+++ RECORD EXTRACTS +++

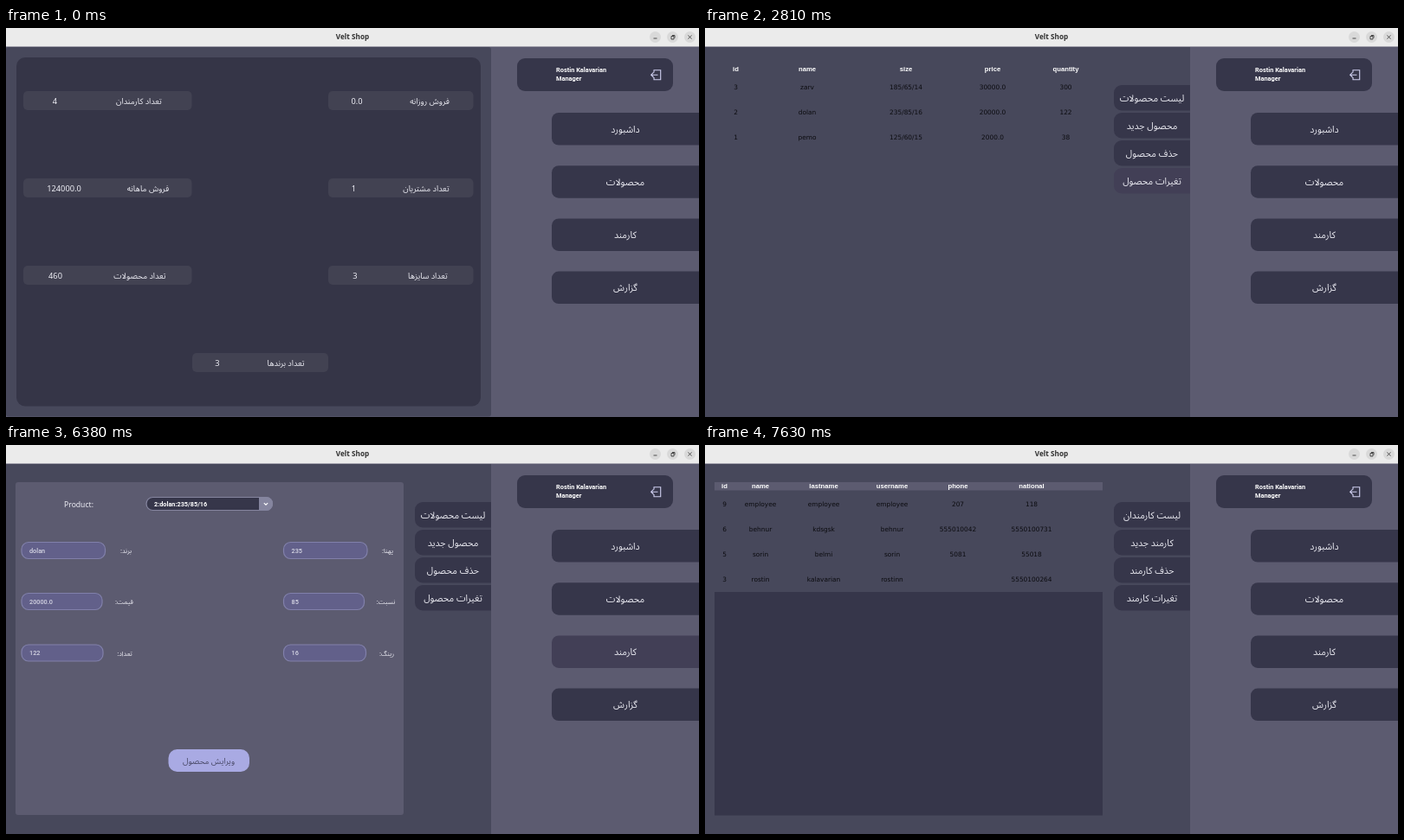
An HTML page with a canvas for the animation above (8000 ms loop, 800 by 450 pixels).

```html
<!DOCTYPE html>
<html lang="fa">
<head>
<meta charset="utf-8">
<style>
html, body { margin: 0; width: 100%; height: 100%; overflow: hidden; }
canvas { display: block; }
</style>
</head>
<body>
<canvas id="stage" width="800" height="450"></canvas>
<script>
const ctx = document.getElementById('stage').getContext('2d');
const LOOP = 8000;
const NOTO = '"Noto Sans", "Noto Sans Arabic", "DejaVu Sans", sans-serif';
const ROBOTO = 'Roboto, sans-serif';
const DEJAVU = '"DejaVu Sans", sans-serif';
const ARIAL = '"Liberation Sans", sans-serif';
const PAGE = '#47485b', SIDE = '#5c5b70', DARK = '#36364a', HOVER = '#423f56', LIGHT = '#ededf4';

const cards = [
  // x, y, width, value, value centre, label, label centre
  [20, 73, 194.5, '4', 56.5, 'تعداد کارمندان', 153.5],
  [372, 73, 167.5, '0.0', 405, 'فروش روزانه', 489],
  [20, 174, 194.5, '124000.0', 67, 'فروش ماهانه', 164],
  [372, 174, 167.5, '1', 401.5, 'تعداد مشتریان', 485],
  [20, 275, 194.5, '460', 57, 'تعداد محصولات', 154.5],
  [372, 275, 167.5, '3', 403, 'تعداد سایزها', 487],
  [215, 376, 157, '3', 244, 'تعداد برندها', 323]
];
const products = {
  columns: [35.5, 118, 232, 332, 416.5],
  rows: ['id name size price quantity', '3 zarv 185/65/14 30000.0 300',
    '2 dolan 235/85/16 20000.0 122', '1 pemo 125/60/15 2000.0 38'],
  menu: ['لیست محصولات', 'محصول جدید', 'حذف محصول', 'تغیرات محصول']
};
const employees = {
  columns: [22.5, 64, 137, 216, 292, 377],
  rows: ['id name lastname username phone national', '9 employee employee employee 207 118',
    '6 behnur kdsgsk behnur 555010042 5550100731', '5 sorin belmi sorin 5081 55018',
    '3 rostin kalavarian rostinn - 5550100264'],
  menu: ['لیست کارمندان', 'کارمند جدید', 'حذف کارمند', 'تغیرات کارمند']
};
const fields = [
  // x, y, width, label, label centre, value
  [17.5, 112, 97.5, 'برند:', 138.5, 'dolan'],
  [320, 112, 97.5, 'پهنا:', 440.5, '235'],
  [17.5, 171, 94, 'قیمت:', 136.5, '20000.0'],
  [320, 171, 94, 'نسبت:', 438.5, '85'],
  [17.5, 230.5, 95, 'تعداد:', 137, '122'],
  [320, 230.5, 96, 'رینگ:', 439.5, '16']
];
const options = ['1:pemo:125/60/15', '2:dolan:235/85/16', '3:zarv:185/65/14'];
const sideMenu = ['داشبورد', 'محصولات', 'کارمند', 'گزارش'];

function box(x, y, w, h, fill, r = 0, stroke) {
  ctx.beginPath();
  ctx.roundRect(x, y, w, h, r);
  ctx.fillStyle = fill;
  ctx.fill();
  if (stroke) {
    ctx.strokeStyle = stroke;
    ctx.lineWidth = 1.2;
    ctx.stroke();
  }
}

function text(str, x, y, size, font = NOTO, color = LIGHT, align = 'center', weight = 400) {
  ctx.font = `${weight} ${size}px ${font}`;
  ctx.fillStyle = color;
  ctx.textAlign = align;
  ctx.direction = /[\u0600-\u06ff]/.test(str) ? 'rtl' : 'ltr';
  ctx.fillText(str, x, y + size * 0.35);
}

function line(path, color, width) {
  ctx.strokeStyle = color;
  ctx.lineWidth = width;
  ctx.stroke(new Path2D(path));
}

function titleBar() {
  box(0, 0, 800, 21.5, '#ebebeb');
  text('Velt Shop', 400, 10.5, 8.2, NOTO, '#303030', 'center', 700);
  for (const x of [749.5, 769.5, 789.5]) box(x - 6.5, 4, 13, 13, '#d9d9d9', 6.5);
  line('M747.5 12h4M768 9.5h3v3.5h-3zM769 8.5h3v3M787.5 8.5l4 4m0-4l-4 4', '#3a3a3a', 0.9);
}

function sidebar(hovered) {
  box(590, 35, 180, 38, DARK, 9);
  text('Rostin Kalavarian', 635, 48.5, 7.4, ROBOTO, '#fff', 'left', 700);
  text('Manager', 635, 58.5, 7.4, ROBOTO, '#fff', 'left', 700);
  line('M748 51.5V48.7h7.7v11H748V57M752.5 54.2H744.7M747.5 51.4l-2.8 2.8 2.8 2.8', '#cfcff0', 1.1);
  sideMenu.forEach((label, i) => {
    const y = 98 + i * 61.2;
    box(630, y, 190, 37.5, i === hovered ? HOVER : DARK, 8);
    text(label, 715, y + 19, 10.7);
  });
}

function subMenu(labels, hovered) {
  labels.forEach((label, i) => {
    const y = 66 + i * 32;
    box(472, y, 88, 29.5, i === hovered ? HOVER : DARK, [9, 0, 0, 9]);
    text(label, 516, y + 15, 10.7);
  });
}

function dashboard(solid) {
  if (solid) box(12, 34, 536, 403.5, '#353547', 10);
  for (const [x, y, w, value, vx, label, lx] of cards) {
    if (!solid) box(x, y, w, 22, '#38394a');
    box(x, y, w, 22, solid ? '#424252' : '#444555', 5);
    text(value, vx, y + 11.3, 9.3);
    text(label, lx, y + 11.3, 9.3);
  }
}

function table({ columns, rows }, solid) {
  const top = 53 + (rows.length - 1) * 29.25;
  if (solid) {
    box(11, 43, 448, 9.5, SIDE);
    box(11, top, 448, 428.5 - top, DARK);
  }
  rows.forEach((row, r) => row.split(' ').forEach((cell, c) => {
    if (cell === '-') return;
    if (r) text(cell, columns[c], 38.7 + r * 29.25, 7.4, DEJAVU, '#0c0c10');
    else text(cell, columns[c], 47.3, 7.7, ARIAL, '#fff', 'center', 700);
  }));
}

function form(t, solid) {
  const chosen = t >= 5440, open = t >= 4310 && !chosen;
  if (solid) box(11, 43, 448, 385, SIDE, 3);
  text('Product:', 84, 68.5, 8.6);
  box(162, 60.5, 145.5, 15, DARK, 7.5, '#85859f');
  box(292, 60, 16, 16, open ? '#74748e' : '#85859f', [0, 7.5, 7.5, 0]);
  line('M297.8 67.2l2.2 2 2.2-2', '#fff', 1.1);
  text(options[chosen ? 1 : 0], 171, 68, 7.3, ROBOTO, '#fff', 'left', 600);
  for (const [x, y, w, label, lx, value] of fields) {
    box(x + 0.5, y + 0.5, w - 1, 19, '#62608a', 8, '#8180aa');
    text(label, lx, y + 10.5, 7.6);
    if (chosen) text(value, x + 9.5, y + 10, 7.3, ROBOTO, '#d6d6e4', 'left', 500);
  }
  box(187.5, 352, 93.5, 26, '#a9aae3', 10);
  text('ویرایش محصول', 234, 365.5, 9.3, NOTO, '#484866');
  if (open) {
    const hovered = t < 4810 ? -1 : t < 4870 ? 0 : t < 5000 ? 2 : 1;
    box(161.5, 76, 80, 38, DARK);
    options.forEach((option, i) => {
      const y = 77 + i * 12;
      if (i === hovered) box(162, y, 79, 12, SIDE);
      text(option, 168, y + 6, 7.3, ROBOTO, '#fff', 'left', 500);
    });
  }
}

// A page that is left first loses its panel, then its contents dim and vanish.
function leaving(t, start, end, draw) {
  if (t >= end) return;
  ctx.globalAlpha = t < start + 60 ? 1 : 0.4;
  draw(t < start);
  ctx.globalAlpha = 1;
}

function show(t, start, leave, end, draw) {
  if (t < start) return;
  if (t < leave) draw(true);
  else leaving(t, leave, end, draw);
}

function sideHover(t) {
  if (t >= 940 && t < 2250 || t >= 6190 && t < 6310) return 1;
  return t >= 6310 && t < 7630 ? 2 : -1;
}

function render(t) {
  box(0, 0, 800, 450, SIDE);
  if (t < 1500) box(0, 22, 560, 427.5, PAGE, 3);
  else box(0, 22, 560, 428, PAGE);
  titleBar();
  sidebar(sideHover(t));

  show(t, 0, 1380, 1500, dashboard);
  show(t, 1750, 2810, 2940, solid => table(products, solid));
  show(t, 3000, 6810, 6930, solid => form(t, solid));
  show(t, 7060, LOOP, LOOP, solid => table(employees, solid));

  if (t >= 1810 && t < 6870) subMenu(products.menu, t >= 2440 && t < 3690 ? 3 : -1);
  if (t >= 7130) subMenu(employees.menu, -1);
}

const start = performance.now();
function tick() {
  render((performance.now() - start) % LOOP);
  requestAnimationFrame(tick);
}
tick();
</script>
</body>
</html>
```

+++

__DIRECTIONS FOR THIS TASK__
Find the word "solid" in the entries. Copy each line that holds it.

__TASK SOLUTION__
function dashboard(solid) {
  if (solid) box(12, 34, 536, 403.5, '#353547', 10);
    if (!solid) box(x, y, w, 22, '#38394a');
    box(x, y, w, 22, solid ? '#424252' : '#444555', 5);
function table({ columns, rows }, solid) {
  if (solid) {
function form(t, solid) {
  if (solid) box(11, 43, 448, 385, SIDE, 3);
  show(t, 1750, 2810, 2940, solid => table(products, solid));
  show(t, 3000, 6810, 6930, solid => form(t, solid));
  show(t, 7060, LOOP, LOOP, solid => table(employees, solid));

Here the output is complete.